When Fresh Moab Coffee roaster and owner Bob Owen visited world-renowned coffee growers at Hacienda San Pedro in Puerto Rico, he asked the fourth-generation owner and manager of the farm what his ideal workforce would be. He answered, “300 people, for five days.”
“Coffee is an extremely labor-intensive product,” Owen says.
He is roasting a fresh batch of green beans earmarked for Moonflower Community Cooperative as he relates his experiences working with growers and brokers. Three five-pound bags sit on the table, and he is eyeing the stock measuredly as he tells his story. He excuses himself – he needs to walk home and retrieve another five-pound bag of green beans to complete the order.
Any small-batch roaster or coffee shop barista can attest that their part in processing the product that is a fresh cup of coffee is not without physical requirements, but the labor Owens refers to isn’t his own.
Five or six years before a coffee bean hits his roaster, a cherry is planted somewhere near the equator, often on a family farm of five to seven acres. Six to nine months after the mature tree blossoms for the first time, the coffee begins to grow and ripen into a red cherry-like fruit. Depending on the age and size of the farm, one complete harvest can require six to seven cycles of picking, culling and cleaning.
Every six to eight weeks, Fresh Moab Coffee receives a delivery of a pallet with as much as 1200 pounds of coffee beans sourced from different regions and farms, fresh from the Royal Coffee warehouse in California. If that sounds like a lot of beans, imagine this: the shipping container each type of bean came from may have carried as many as 250, 150-pound bags - of just one type of bean, from one farm.
When Owens pours a bag of green coffee beans into the roaster, he says he is aware that each bean popping and cracking its way to perfect readiness came to him by way of human care and labor. It’s important to him to take care not to burn the beans, or over-produce and end up with more stock than people will be able to buy while it’s fresh.
His enjoyment of roasting comes from being part of a chain of service that ultimately ends in an extremely high-quality moment of pleasure created by the coffee ritual experienced at home or in the coffee shop, he says. “I honor the labor that went into getting the bean to me by taking care of it at this point in the process.”
When the final batch is roasted, he carefully portions the five-pound bags into one-pound bags labeled for retail sale and ready to walk over to Moonflower Community Cooperative, a well-stocked natural foods market where Fresh Moab Coffee is a best-seller.
He recently installed a new coffee machine in the cooperative’s deli. Alongside the state-of-the-art percolator is a grinder, and every cup comes from a freshly-ground batch of coffee roasted within a few days of serving to a happy customer.

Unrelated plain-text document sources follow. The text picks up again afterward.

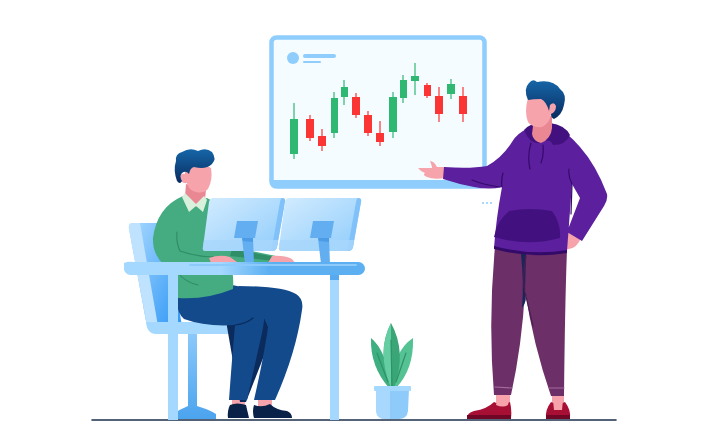
<!DOCTYPE html>
<html lang="en">
<head>
<meta charset="utf-8">
<title>Trading lesson illustration</title>
<style>
:root {
  --paper: #ffffff;
  --sky: #8fcdfd;
  --sky-light: #a5d8ff;
  --sky-pale: #c9e7ff;
  --board: #f4fcff;
  --blue: #58aaf0;
  --up: #2fb872;
  --down: #fb3434;
  --skin: #f6a3ac;
  --skin-shade: #e98793;
  --sweater: #45ab80;
  --sweater-shade: #2f8e68;
  --collar: #d8f0dc;
  --jeans: #124a8b;
  --jeans-dark: #0a2b5c;
  --shoe: #0a2148;
  --hoodie: #5c1f9e;
  --hoodie-dark: #42107f;
  --hoodie-line: #340a69;
  --trousers: #6c2f67;
  --trousers-dark: #4c1d52;
  --red-shoe: #a80f35;
  --ground: #1c2f4c;
}
html, body { margin: 0; background: var(--paper); }
body { width: 705px; height: 446px; overflow: hidden; }
svg { display: block; }
.up { fill: var(--up); stroke: var(--up); }
.down { fill: var(--down); stroke: var(--down); }
.candles rect { stroke: none; }
.candles path { stroke-width: 1.2; }
.skin { fill: var(--skin); }
.skin-shade { fill: var(--skin-shade); }
.sky { fill: var(--sky-light); }
.sweater { fill: var(--sweater); }
.jeans { fill: var(--jeans); }
.shoe { fill: var(--shoe); }
.hoodie { fill: var(--hoodie); }
.trousers { fill: var(--trousers); }
.red-shoe { fill: var(--red-shoe); }
.crease { fill: none; stroke-width: 1.2; stroke-linecap: round; }
</style>
</head>
<body>
<svg width="705" height="446" viewBox="0 0 705 446" role="img" aria-label="A man in a purple hoodie presents a candlestick chart to a man seated at a desk with two monitors">
  <defs>
    <linearGradient id="hair" x1="0" y1="0" x2="0" y2="1">
      <stop offset="0" stop-color="#1566a8"/>
      <stop offset="1" stop-color="#0a2c60"/>
    </linearGradient>
    <linearGradient id="chair-back" x1="0" y1="0" x2="1" y2="1">
      <stop offset="0" stop-color="#a9d9ff"/>
      <stop offset="1" stop-color="#2f97f5"/>
    </linearGradient>
    <linearGradient id="chair-post" x1="0" y1="0" x2="0" y2="1">
      <stop offset="0" stop-color="#8cc9fb"/>
      <stop offset="1" stop-color="#4ba4ee"/>
    </linearGradient>
    <linearGradient id="panel" x1="0" y1="0" x2="1" y2="1">
      <stop offset="0" stop-color="#d3ecff"/>
      <stop offset="1" stop-color="#8fccfb"/>
    </linearGradient>
    <linearGradient id="desk" x1="0" y1="0" x2="1" y2="0">
      <stop offset="0" stop-color="#a5d8ff"/>
      <stop offset="0.4" stop-color="#a5d8ff"/>
      <stop offset="0.6" stop-color="#5cb0f2"/>
      <stop offset="1" stop-color="#5cb0f2"/>
    </linearGradient>
    <g id="monitor">
      <path fill="url(#panel)" d="M11 0H80Q84 0 83 4L75 49Q74 53 70 53H4Q0 53 1 49L7 4Q8 0 11 0Z"/>
      <path fill="#7fc1f8" d="M80 0Q84 0 83 4L75 49Q74 53 70 53H65Q69 53 70 49L78 4Q79 0 80 0Z"/>
      <path fill="#a9d8fd" d="M2 42H76L75 49Q74 53 70 53H4Q0 53 1 49Z" opacity=".8"/>
      <path fill="#62aef0" d="M35 23H56L53 40H51L52 66H43L40 40H32Z"/>
      <path fill="#4b9be6" d="M40 40H51V44L41 43Z"/>
    </g>
  </defs>

  <rect width="705" height="446" fill="var(--paper)"/>

  <g id="board">
    <rect x="271.500" y="37.500" width="213" height="149" rx="5" fill="var(--board)" stroke="var(--sky)" stroke-width="4.500"/>
    <path d="M271 180H485V183Q485 188 480 188H276Q271 188 271 183Z" fill="var(--sky)"/>
    <circle cx="293" cy="58" r="6" fill="var(--sky)"/>
    <rect x="303" y="54" width="33" height="4" rx="2" fill="var(--sky)"/>
    <rect x="303" y="61" width="18" height="2" rx="1" fill="var(--sky)"/>
    <g class="candles">
      <g class="up">
        <path d="M294 103V159M334 92V138M344 80V105M393 92V138M403 75V103M415 63V95M451 79V99"/>
        <rect x="290" y="119" width="8" height="35"/>
        <rect x="331" y="98" width="7" height="35"/>
        <rect x="341" y="87" width="7" height="10"/>
        <rect x="389" y="97" width="8" height="35"/>
        <rect x="400" y="80" width="7" height="18"/>
        <rect x="411" y="76" width="8" height="5"/>
        <rect x="447" y="84" width="8" height="10"/>
      </g>
      <g class="down">
        <path d="M310 115V141M322 129V151M356 93V118M368 111V136M380 121V146M427 83V98M439 87V122M463 87V122"/>
        <rect x="306" y="119" width="8" height="19"/>
        <rect x="318" y="136" width="8" height="10"/>
        <rect x="352" y="97" width="8" height="18"/>
        <rect x="364" y="115" width="8" height="18"/>
        <rect x="376" y="133" width="8" height="9"/>
        <rect x="424" y="85" width="7" height="11"/>
        <rect x="435" y="96" width="8" height="18"/>
        <rect x="459" y="96" width="8" height="18"/>
      </g>
    </g>
    <g fill="var(--sky)">
      <circle cx="483" cy="203" r="1"/>
      <circle cx="487" cy="203" r="1"/>
      <circle cx="491" cy="203" r="1"/>
    </g>
  </g>

  <path id="ground" d="M92 420H616" stroke="var(--ground)" stroke-width="1.600" stroke-linecap="round"/>

  <g id="chair">
    <path fill="url(#chair-post)" d="M188 332H197V406Q208 409 216 414V419H174V414Q180 409 188 406Z"/>
    <path fill="url(#chair-back)" d="M133 223H160Q164 223 165 228L182 326H152Q147 326 146 321L129 229Q128 223 133 223Z"/>
    <path fill="#bfe2ff" d="M133 223H140L158 326H152Q147 326 146 321L129 229Q128 223 133 223Z"/>
    <path fill="var(--sky-light)" d="M146 322H262Q272 322 272 328Q272 334 264 334H156Q147 334 146 322Z"/>
  </g>

  <g id="trader">
    <g id="trader-legs">
      <path class="skin" d="M258 394H272V408H258Z"/>
      <path class="skin" d="M232 394H245V408H232Z"/>
      <path fill="var(--jeans-dark)" d="M220 286Q258 287 270 297L274 330L246 402H240Z"/>
      <path class="jeans" d="M238 286Q282 286 296 294Q304 299 302 310Q296 353 275 400H254Q264 356 268 327L256 300Z"/>
      <path class="jeans" d="M179 293L232 285Q262 290 264 306Q266 318 260 342L247 400H229Q232 358 235 325Q206 327 184 319Q174 310 179 293Z"/>
      <path class="crease" stroke="var(--jeans-dark)" d="M235 325Q246 324 253 318"/>
      <path class="shoe" d="M230 405Q237 402 246 405L249 418H228Q227 411 230 405Z"/>
      <path class="shoe" d="M254 405Q262 408 270 404Q276 410 287 411Q292 413 292 418H254Q252 411 254 405Z"/>
    </g>
    <path class="sweater" d="M183 196Q192 204 207 198L222 206Q232 240 231 262Q234 278 233 289Q206 300 178 298L177 272Q152 262 153 238Q157 207 183 196Z"/>
    <path class="sweater" d="M232 247L276 256L272 265L226 262Z"/>
    <path fill="var(--sweater-shade)" d="M232 249L276 257L274 261L230 256Z"/>
    <path class="crease" stroke="var(--sweater-shade)" d="M177 232Q176 243 180 251Q197 257 214 257M178 273Q185 282 198 285"/>
    <path class="skin-shade" d="M186 184L206 190L205 199L196 207L185 196Z"/>
    <path fill="var(--collar)" d="M185 193L196 204L204 196L207 200L203 212L196 206L189 212L182 197Z"/>
    <path class="skin" d="M185 168Q198 160 211 168Q213 180 208 189Q202 195 193 191Q188 188 187 183Q181 184 180 178Q180 173 185 174Z"/>
    <path fill="url(#hair)" d="M177 181Q173 170 176 161Q175 154 182 152Q190 147 198 151Q206 147 212 152Q217 159 212 164Q206 170 194 167Q190 168 189 174Q186 170 182 173Q179 176 182 181Q180 185 177 181Z"/>
  </g>

  <g id="workstation">
    <use href="#monitor" x="202" y="198"/>
    <use href="#monitor" x="278" y="198"/>
    <path class="skin" d="M209 258Q220 254 230 257L237 262L233 265H212Z"/>
    <path class="skin" d="M272 256Q284 255 292 259L295 263H268Z"/>
    <rect class="sky" x="168" y="272" width="10" height="148"/>
    <rect class="sky" x="330" y="272" width="9" height="148"/>
    <rect x="330" y="274" width="9" height="6" fill="var(--blue)"/>
    <rect x="124" y="262" width="241" height="13" rx="6.500" fill="url(#desk)"/>
    <path d="M124 263Q128 261 134 262H216Q222 262 222 268Q222 275 214 275H136Q124 275 124 268Z" fill="var(--sky-light)"/>
    <path d="M190 265H356" stroke="#8ccafb" stroke-width="2" stroke-linecap="round"/>
  </g>

  <g id="plant">
    <path fill="#3fae80" d="M389 388Q370 366 371 338Q386 350 392 388Z"/>
    <path fill="#55c294" d="M391 388Q393 351 413 338Q414 369 396 388Z"/>
    <path fill="#3aa678" d="M391 388Q376 352 391 323Q407 352 394 388Z"/>
    <path fill="#64cda2" d="M391 323Q376 352 391 388Z"/>
    <path class="crease" stroke="#2f9269" d="M391 340L392 386M377 353L388 382M406 353L396 382"/>
    <path fill="#8fcbfa" d="M376 389H409L408 411Q407 419 399 419H385Q377 419 376 411Z"/>
    <path fill="#b4ddff" d="M376 389H390V419H385Q377 419 376 411Z" opacity=".7"/>
    <rect class="sky" x="374" y="386" width="37" height="5" rx="1"/>
  </g>

  <g id="presenter">
    <g id="presenter-legs">
      <path class="skin" d="M496 392H510V409H496Z"/>
      <path class="skin" d="M552 392H564V409H552Z"/>
      <path class="trousers" d="M495 247L567 250Q565 300 564 396H551Q533 344 525 290Q522 345 511 395H494Q488 320 495 247Z"/>
      <path fill="#1b2558" d="M521 254H526L525 290Q528 301 522 308Q524 283 521 254Z"/>
      <path class="crease" stroke="var(--trousers-dark)" d="M526 256Q522 278 525 292L533 326"/>
      <path class="crease" stroke="#a4699d" d="M495 387L512 388M549 388H564"/>
      <path class="red-shoe" d="M494 402Q501 406 510 402Q512 410 511 418H467Q467 413 474 411Q487 409 494 402Z"/>
      <path class="red-shoe" d="M551 402Q558 406 565 402Q571 410 570 418H546Q545 410 551 402Z"/>
      <path fill="#6f0626" d="M467 415H511V419H467ZM546 415H570V419H546Z"/>
      <path class="skin" d="M497 400Q503 404 509 400L508 405Q503 408 496 405ZM553 400H563L562 410H554Z"/>
    </g>
    <path class="skin" d="M445 167L437 167Q434 161 430 161Q432 166 432 168L418 168Q420 171 425 173Q422 175 427 177Q434 180 445 178Z"/>
    <path class="skin" d="M570 232L581 238Q577 248 569 249Q561 251 560 246Q564 240 565 235Z"/>
    <path class="hoodie" d="M529 128Q547 120 567 134Q573 139 580 147Q596 165 607 194Q608 200 604 206L582 241L567 232L580 198L572 184L567 251Q530 259 494 248Q496 219 502 187Q490 190 474 187Q458 184 443 179L444 167Q470 169 487 166Q502 158 512 142Q517 133 529 128Z"/>
    <path fill="var(--hoodie-dark)" d="M524 130Q531 121 550 123Q565 125 570 135Q566 145 553 145Q550 138 543 142Q531 147 524 130Z"/>
    <path fill="var(--hoodie-dark)" d="M509 211Q530 207 552 211Q561 223 560 238Q528 247 494 237Q497 221 509 211Z"/>
    <path fill="var(--hoodie-line)" d="M494 246Q531 256 567 250V253Q530 259 494 249Z"/>
    <path class="crease" stroke="var(--hoodie-line)" d="M572 184Q568 176 569 169M572 184L571 214M502 187Q501 179 503 173M500 187Q484 185 472 180M531 143Q527 156 530 169M543 145Q544 156 541 163"/>
    <path class="skin-shade" d="M534 118L552 116V128Q551 139 541 143Q533 141 532 134Z"/>
    <path class="skin" d="M528 98Q540 92 553 101Q558 101 557 108Q556 114 551 114Q550 123 542 127Q532 128 528 122Q524 112 528 98Z"/>
    <path fill="url(#hair)" d="M528 100Q523 89 529 83Q533 78 537 82Q553 79 560 89Q567 94 564 105Q562 115 554 119Q551 118 551 114Q556 112 556 106Q554 101 550 105L549 111Q546 101 541 99Q533 99 528 100Z"/>
  </g>
</svg>
</body>
</html>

“That’s what it’s really about, all of this,” he says, glancing at the roaster and around his shop. “It’s about you.”